PROBLEM DETAILS:
Of the lines below, report only those that contain "height".
• • •
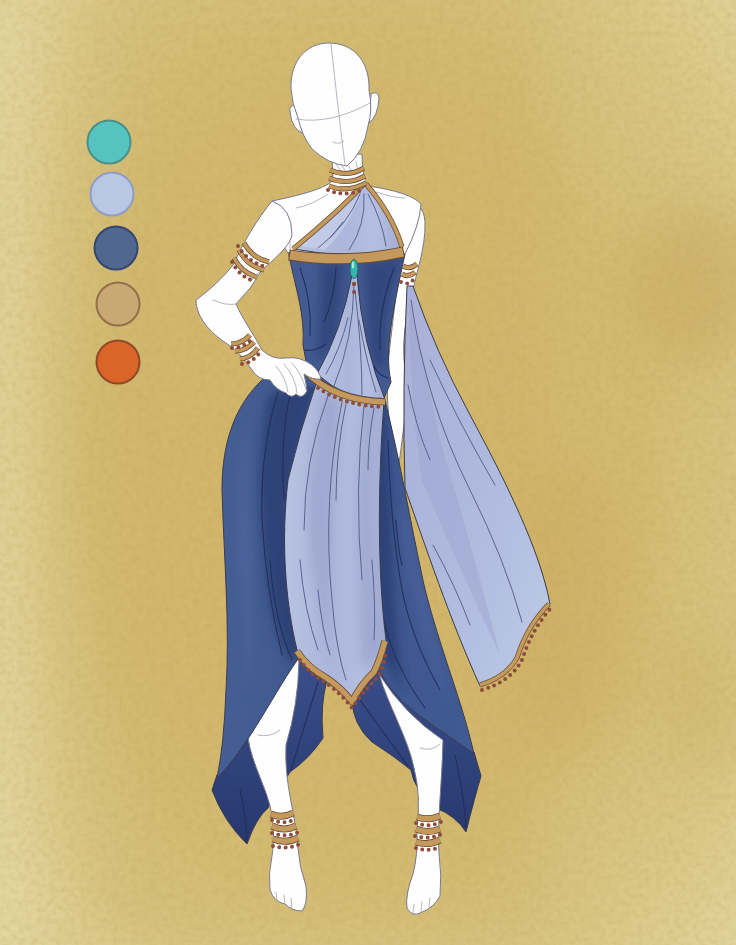
<!DOCTYPE html>
<html lang="en">
<head>
<meta charset="utf-8">
<title>Draped halter gown, costume design</title>
<style>
:root{--teal:#55c4c0;--mist:#b9c6e4;--lilac:#a9b3d8;--blue:#435b92;--navy:#2a3d72;--gold:#c39a5b;--sand:#c8a873;--orange:#db6428;--bead:#8d4c3c;--ink:#3a3b4c;--skin:#fefefe}
html,body{margin:0;padding:0;overflow:hidden}
body{width:736px;height:945px;background:#d8c27f}
svg{display:block}
.skin{fill:var(--skin);stroke:#77798c;stroke-width:1;stroke-linejoin:round}
.sketch{fill:none;stroke:#a3a5b2;stroke-width:.8;stroke-linecap:round}
.cloth{stroke:var(--ink);stroke-width:1;stroke-linejoin:round}
.fold{fill:none;stroke:#5b648e;stroke-width:1;stroke-linecap:round}
.deep{fill:none;stroke:#202f5e;stroke-width:1.1;stroke-linecap:round}
.edge{fill:none;stroke:#6b4a33;stroke-width:7;stroke-linejoin:round}
.trim{fill:none;stroke:var(--gold);stroke-width:5.4;stroke-linejoin:round}
.thin .edge{stroke-width:5}
.thin .trim{stroke-width:3.6}
.beads{fill:none;stroke:var(--bead);stroke-width:4;stroke-linecap:round;stroke-dasharray:0 6.4}
.swatches circle{stroke-width:2}
</style>
</head>
<body>
<svg width="736" height="945" viewBox="0 0 736 945" role="img" aria-label="Costume design of a blue draped halter gown with gold trim and five colour swatches">
<defs>
<radialGradient id="paperTone" cx=".5" cy=".48" r=".74">
<stop offset="0" stop-color="#d2b86d"/><stop offset=".5" stop-color="#d4bc74"/><stop offset=".8" stop-color="#dac887"/><stop offset="1" stop-color="#e2d59d"/>
</radialGradient>
<filter id="paperGrain" x="0" y="0" width="100%" height="100%">
<feTurbulence type="fractalNoise" baseFrequency=".16" numOctaves="3" seed="8"/>
<feColorMatrix values="0 0 0 0 .5  0 0 0 0 .36  0 0 0 0 .1  .9 0 0 0 -.36"/>
</filter>
<filter id="stain" x="-40%" y="-40%" width="180%" height="180%"><feGaussianBlur stdDeviation="26"/></filter>
<filter id="soft" x="-30%" y="-30%" width="160%" height="160%"><feGaussianBlur stdDeviation="5"/></filter>
<linearGradient id="panelTone" x1="0" y1="0" x2="1" y2="0">
<stop offset="0" stop-color="#b7c3e2"/><stop offset=".45" stop-color="#abb6da"/><stop offset=".75" stop-color="#b3bfe0"/><stop offset="1" stop-color="#a2abd3"/>
</linearGradient>
<linearGradient id="scarfTone" x1="0" y1="0" x2="1" y2="1">
<stop offset="0" stop-color="#a9b0d7"/><stop offset=".5" stop-color="#aeb9de"/><stop offset="1" stop-color="#bccae5"/>
</linearGradient>
<linearGradient id="skirtTone" x1="0" y1="0" x2="1" y2="0">
<stop offset="0" stop-color="#455f94"/><stop offset=".45" stop-color="#3e568d"/><stop offset="1" stop-color="#405a92"/>
</linearGradient>
<linearGradient id="liningTone" x1="0" y1="0" x2="0" y2="1">
<stop offset="0" stop-color="#3c4f8a"/><stop offset="1" stop-color="#26386e"/>
</linearGradient>
<clipPath id="skirtClip"><path d="M262 380C236 405 222 440 222 490C224 560 230 625 226 690Q224 745 217 778C250 745 275 690 301 655L380 672C400 710 440 728 474 754C462 700 440 650 424 585C410 520 400 460 384 396Z"/></clipPath>
<clipPath id="bodiceClip"><path d="M289 256C296 290 305 315 303 345L308 372Q345 398 384 398L391 382C384 350 393 310 405 254Q350 262 289 252Z"/></clipPath>
<clipPath id="panelClip"><path d="M316 384Q350 402 384 402C378 480 377 570 386 640C382 664 366 690 352 703C340 690 318 678 297 650C285 600 281 540 288 480Q300 430 316 384Z"/></clipPath>
</defs>

<g id="paper">
<rect width="736" height="945" fill="url(#paperTone)"/>
<g filter="url(#stain)">
<rect x="105" y="-20" width="440" height="960" fill="#c9ab5c" opacity=".25"/>
<ellipse cx="700" cy="285" rx="70" ry="80" fill="#b99649" opacity=".3"/>
<ellipse cx="570" cy="610" rx="60" ry="150" fill="#c19c4d" opacity=".25"/>
<ellipse cx="700" cy="700" rx="50" ry="70" fill="#c7a85b" opacity=".3"/>
<rect x="-30" y="0" width="70" height="945" fill="#e6dba9" opacity=".6"/>
</g>
<rect width="736" height="945" filter="url(#paperGrain)" opacity=".55"/>
</g>

<g id="swatches" class="swatches">
<circle cx="109" cy="142" r="21.5" fill="var(--teal)" stroke="#4a8f88"/>
<circle cx="112" cy="194" r="21.5" fill="var(--mist)" stroke="#8f9dc4"/>
<circle cx="116" cy="248" r="21.5" fill="#52678f" stroke="#35466f"/>
<circle cx="118" cy="304" r="21.5" fill="var(--sand)" stroke="#93704a"/>
<circle cx="118" cy="362" r="21.5" fill="var(--orange)" stroke="#8d4a27"/>
</g>

<g id="skirt-lining">
<path class="cloth" fill="url(#liningTone)" d="M301 655Q265 720 217 775L212 790Q224 822 247 844Q256 818 268 808L290 772Q310 758 323 738Q320 705 327 680L352 700Q353 725 372 742Q394 756 411 770Q414 790 436 808Q456 816 466 832Q474 800 481 776L474 752L380 670Z"/>
<path class="deep" d="M318 682Q300 740 291 770M360 700Q385 735 408 766M240 790Q246 815 247 840M455 755Q464 795 466 828"/>
</g>

<g id="legs">
<path class="skin" d="M300 655Q266 705 248 738C252 765 268 790 272 815Q275 838 272 856Q268 874 270 890Q274 902 285 904Q292 911 302 911Q308 904 306 886Q299 866 298 848C296 815 284 785 286 745Q298 705 299 662Z"/>
<path class="skin" d="M379 674C388 705 408 738 414 768Q421 795 417 830Q418 855 413 874Q405 895 407 908Q412 917 420 913Q434 908 440 896Q442 875 439 854C437 820 442 785 443 740Q405 715 379 674Z"/>
<path class="sketch" d="M277 901L276 892M285 904L284 895M292 908L291 898M413 914L414 904M421 912L422 902M429 907L430 898M258 735Q270 738 280 730M420 748Q432 752 440 744"/>
</g>

<g id="far-arm">
<path class="skin" d="M398 196Q424 200 425 222C426 250 414 278 411 300Q402 330 404 360C410 400 402 435 398 473Q391 455 389 420Q385 380 390 345L400 262Z"/>
</g>

<g id="scarf">
<path class="cloth" fill="url(#scarfTone)" d="M407 286Q402 390 405 488C425 545 450 620 480 686Q500 678 518 660Q528 625 550 604C540 550 505 480 470 415Q435 350 413 286Z"/>
<path fill="#9aa3ce" opacity=".45" d="M409 300Q410 400 422 480Q460 570 500 655Q470 540 440 440Z"/>
<path class="fold" d="M411 300Q425 400 470 490Q505 560 522 622M408 385Q415 425 430 460M433 545Q455 585 470 625M430 360Q460 425 495 485"/>
<g class="thin"><path class="edge" d="M480 685Q506 677 517 658Q527 626 549 604"/><path class="trim" d="M480 685Q506 677 517 658Q527 626 549 604"/></g>
<path class="beads" d="M482 690Q511 681 522 660Q532 629 551 608"/>
</g>

<g id="upper-body">
<path class="skin" d="M332 156L333 180Q326 190 272 201Q262 215 290 256L404 256Q420 225 421 204Q410 192 368 186Q362 176 362 154Z"/>
<path class="sketch" d="M336 164L340 170M342 166L346 172M349 166L352 172M356 162L358 170M328 194Q310 206 296 208M376 192Q394 198 405 198M280 222Q292 235 290 250"/>
</g>

<g id="head">
<path class="skin" d="M295 106Q289 104 290 112Q292 130 303 133ZM371 94Q378 90 379 98Q378 116 369 123Z"/>
<path class="skin" d="M291 89C290 60 307 43 329 43C354 43 370 62 369 90Q373 110 368 126Q364 152 347 166Q328 164 312 149Q302 136 298 118Q292 104 291 89Z"/>
<path class="sketch" d="M331 44Q337 100 345 165M296 119Q330 125 370 103M333 142Q339 145 344 141"/>
</g>

<g id="halter">
<path class="cloth" fill="url(#panelTone)" d="M363 185Q338 212 293 249Q350 260 402 248Q392 220 367 184Z"/>
<path fill="#ced6ee" opacity=".6" d="M350 202Q325 228 300 246L325 250Q350 225 360 195Z"/>
<path class="fold" d="M360 194Q348 225 318 248M364 194Q366 225 349 250M368 194Q382 220 386 246M343 222L330 238"/>
<g class="thin"><path class="edge" d="M363 185Q338 212 293 249M366 184Q392 214 402 247"/><path class="trim" d="M363 185Q338 212 293 249M366 184Q392 214 402 247"/></g>
</g>

<g id="choker" class="thin">
<path id="choker-bands" class="edge" d="M330 170Q347 178 364 168M329 178Q347 186 365 176M329 186Q347 193 366 183"/>
<path class="trim" d="M330 170Q347 178 364 168M329 178Q347 186 365 176M329 186Q347 193 366 183"/>
<path class="beads" d="M328 190Q344 197 362 190"/>
</g>

<g id="skirt">
<path class="cloth" fill="url(#skirtTone)" d="M262 380C236 405 222 440 222 490C224 560 230 625 226 690Q224 745 217 778C250 745 275 690 301 655L380 672C400 710 440 728 474 754C462 700 440 650 424 585C410 520 400 460 384 396L300 370Z"/>
<g clip-path="url(#skirtClip)">
<path fill="var(--navy)" opacity=".8" filter="url(#soft)" d="M268 395Q254 470 265 560Q268 620 290 665L310 640L290 500L318 380ZM366 400L372 640L402 690Q392 600 392 520L386 400Z"/>
<path fill="#536ba3" opacity=".5" filter="url(#soft)" d="M247 420Q232 500 244 620L250 700Q256 600 248 500ZM400 510Q410 610 450 715Q430 610 402 500Z"/>
<path class="deep" d="M278 392Q260 450 262 520Q266 590 282 655M290 395Q280 440 284 500M270 560Q274 620 292 660M388 440Q390 520 402 590Q412 640 440 690M382 610Q390 660 425 708M396 520Q398 550 402 565"/>
</g>
</g>

<g id="bodice">
<path class="cloth" fill="var(--blue)" d="M289 256C296 290 305 315 303 345L308 372Q345 398 384 398L391 382C384 350 393 310 405 254Q350 262 289 252Z"/>
<g clip-path="url(#bodiceClip)">
<path fill="var(--navy)" opacity=".65" filter="url(#soft)" d="M320 262L345 262L336 340L315 365Q322 310 320 262ZM364 262L404 256Q380 310 388 375L370 360Z"/>
<path class="deep" d="M300 268Q312 300 310 335M336 268Q334 300 324 322M302 350Q316 352 326 344M394 268Q378 310 380 350M388 378Q378 375 374 366"/>
<path class="cloth" fill="url(#panelTone)" d="M352 275Q342 330 317 374Q345 400 386 402Q362 345 357 275Z"/>
<path class="fold" d="M354 285Q353 340 334 386M355 290Q362 350 362 395M348 318Q340 350 326 374M359 320Q366 360 376 392"/>
</g>
<path class="edge" stroke-width="10" d="M289 255Q348 264 404 252" style="stroke-width:11"/>
<path class="trim" d="M290 255Q348 264 403 252" style="stroke-width:9"/>
</g>

<g id="pendant">
<ellipse cx="354" cy="269" rx="4" ry="9.5" fill="#35b8ab" stroke="#2b5f68"/>
<ellipse cx="353" cy="265" rx="1.3" ry="3.5" fill="#a6ebe3"/>
<g fill="var(--bead)"><circle cx="354" cy="284" r="2.2"/><circle cx="354" cy="292" r="2"/></g>
</g>

<g id="front-panel">
<path class="cloth" fill="url(#panelTone)" d="M316 384Q350 402 384 402C378 480 377 570 386 640C382 664 366 690 352 703C340 690 318 678 297 650C285 600 281 540 288 480Q300 430 316 384Z"/>
<g clip-path="url(#panelClip)">
<path fill="#8f99c8" opacity=".45" filter="url(#soft)" d="M324 395Q300 480 312 570L330 660Q325 540 340 400ZM362 405Q350 520 360 670L380 650Q368 520 374 405Z"/>
<path class="fold" d="M328 396Q304 460 304 530M342 402Q322 500 332 600Q336 650 346 680M346 404Q336 450 336 500M364 406Q354 490 362 580M374 408Q368 440 368 470M300 560Q304 610 318 650M318 590Q322 630 330 655M372 560Q376 610 374 640"/>
</g>
<path class="edge" d="M297 651Q306 666 325 677Q342 688 352 702Q360 685 374 672Q380 660 385 641"/>
<path class="trim" d="M297 651Q306 666 325 677Q342 688 352 702Q360 685 374 672Q380 660 385 641"/>
<path class="beads" d="M300 660Q308 672 323 681Q340 692 352 708Q364 690 379 676Q384 665 386 652"/>
</g>

<g id="belt">
<path class="edge" d="M305 371Q335 401 385 402"/>
<path class="trim" d="M305 371Q335 401 385 402"/>
<path class="beads" d="M318 388Q345 406 384 407"/>
</g>

<g id="near-arm">
<path class="skin" d="M272 201C258 218 242 244 234 264Q218 284 196 300C196 318 212 334 226 343Q240 352 252 370Q258 380 270 380Q276 390 286 393Q291 399 296 394Q302 400 307 391Q306 382 304 374Q312 380 321 379Q320 372 312 365Q300 356 286 358Q272 360 262 350C254 335 242 318 236 304Q252 288 262 270C278 256 290 245 292 235Q292 208 272 201Z"/>
<path class="sketch" d="M276 366Q286 378 288 392M284 364Q296 378 297 393M292 363Q302 374 306 390M213 300Q226 306 236 304M250 282Q256 274 262 270"/>
</g>

<g id="armlets" class="thin">
<path class="edge" d="M244 243Q252 258 269 262M239 250Q247 266 264 270M234 258Q242 273 257 277M403 266Q410 270 417 264M402 274Q409 278 415 272"/>
<path class="trim" d="M244 243Q252 258 269 262M239 250Q247 266 264 270M234 258Q242 273 257 277M403 266Q410 270 417 264M402 274Q409 278 415 272"/>
<path class="beads" d="M238 246Q248 262 266 267M232 262Q240 277 254 281M401 282Q408 286 413 280"/>
</g>

<g id="bracelets" class="thin">
<path class="edge" d="M231 344Q242 344 250 335M235 351Q246 351 254 342M240 359Q251 358 258 348"/>
<path class="trim" d="M231 344Q242 344 250 335M235 351Q246 351 254 342M240 359Q251 358 258 348"/>
<path class="beads" d="M232 348Q244 348 253 338M242 364Q254 362 260 352"/>
</g>

<g id="anklets">
<path class="edge" d="M271 814Q282 819 293 813M272 826Q284 832 296 826M273 839Q286 844 298 838M417 817Q428 821 440 816M416 829Q428 834 440 829M416 842Q428 846 440 840"/>
<path class="trim" d="M271 814Q282 819 293 813M272 826Q284 832 296 826M273 839Q286 844 298 838M417 817Q428 821 440 816M416 829Q428 834 440 829M416 842Q428 846 440 840"/>
<path class="beads" d="M272 820Q284 825 296 819M272 833Q286 838 299 832M273 846Q286 850 300 844M416 823Q428 828 441 822M415 836Q428 840 442 834M416 848Q428 852 441 847"/>
</g>
</svg>
</body>
</html>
• • •
RESULT FOR THIS EXERCISE:
body{width:736px;height:945px;background:#d8c27f}
<svg width="736" height="945" viewBox="0 0 736 945" role="img" aria-label="Costume design of a blue draped halter gown with gold trim and five colour swatches">
<filter id="paperGrain" x="0" y="0" width="100%" height="100%">
<filter id="stain" x="-40%" y="-40%" width="180%" height="180%"><feGaussianBlur stdDeviation="26"/></filter>
<filter id="soft" x="-30%" y="-30%" width="160%" height="160%"><feGaussianBlur stdDeviation="5"/></filter>
<rect width="736" height="945" fill="url(#paperTone)"/>
<rect x="105" y="-20" width="440" height="960" fill="#c9ab5c" opacity=".25"/>
<rect x="-30" y="0" width="70" height="945" fill="#e6dba9" opacity=".6"/>
<rect width="736" height="945" filter="url(#paperGrain)" opacity=".55"/>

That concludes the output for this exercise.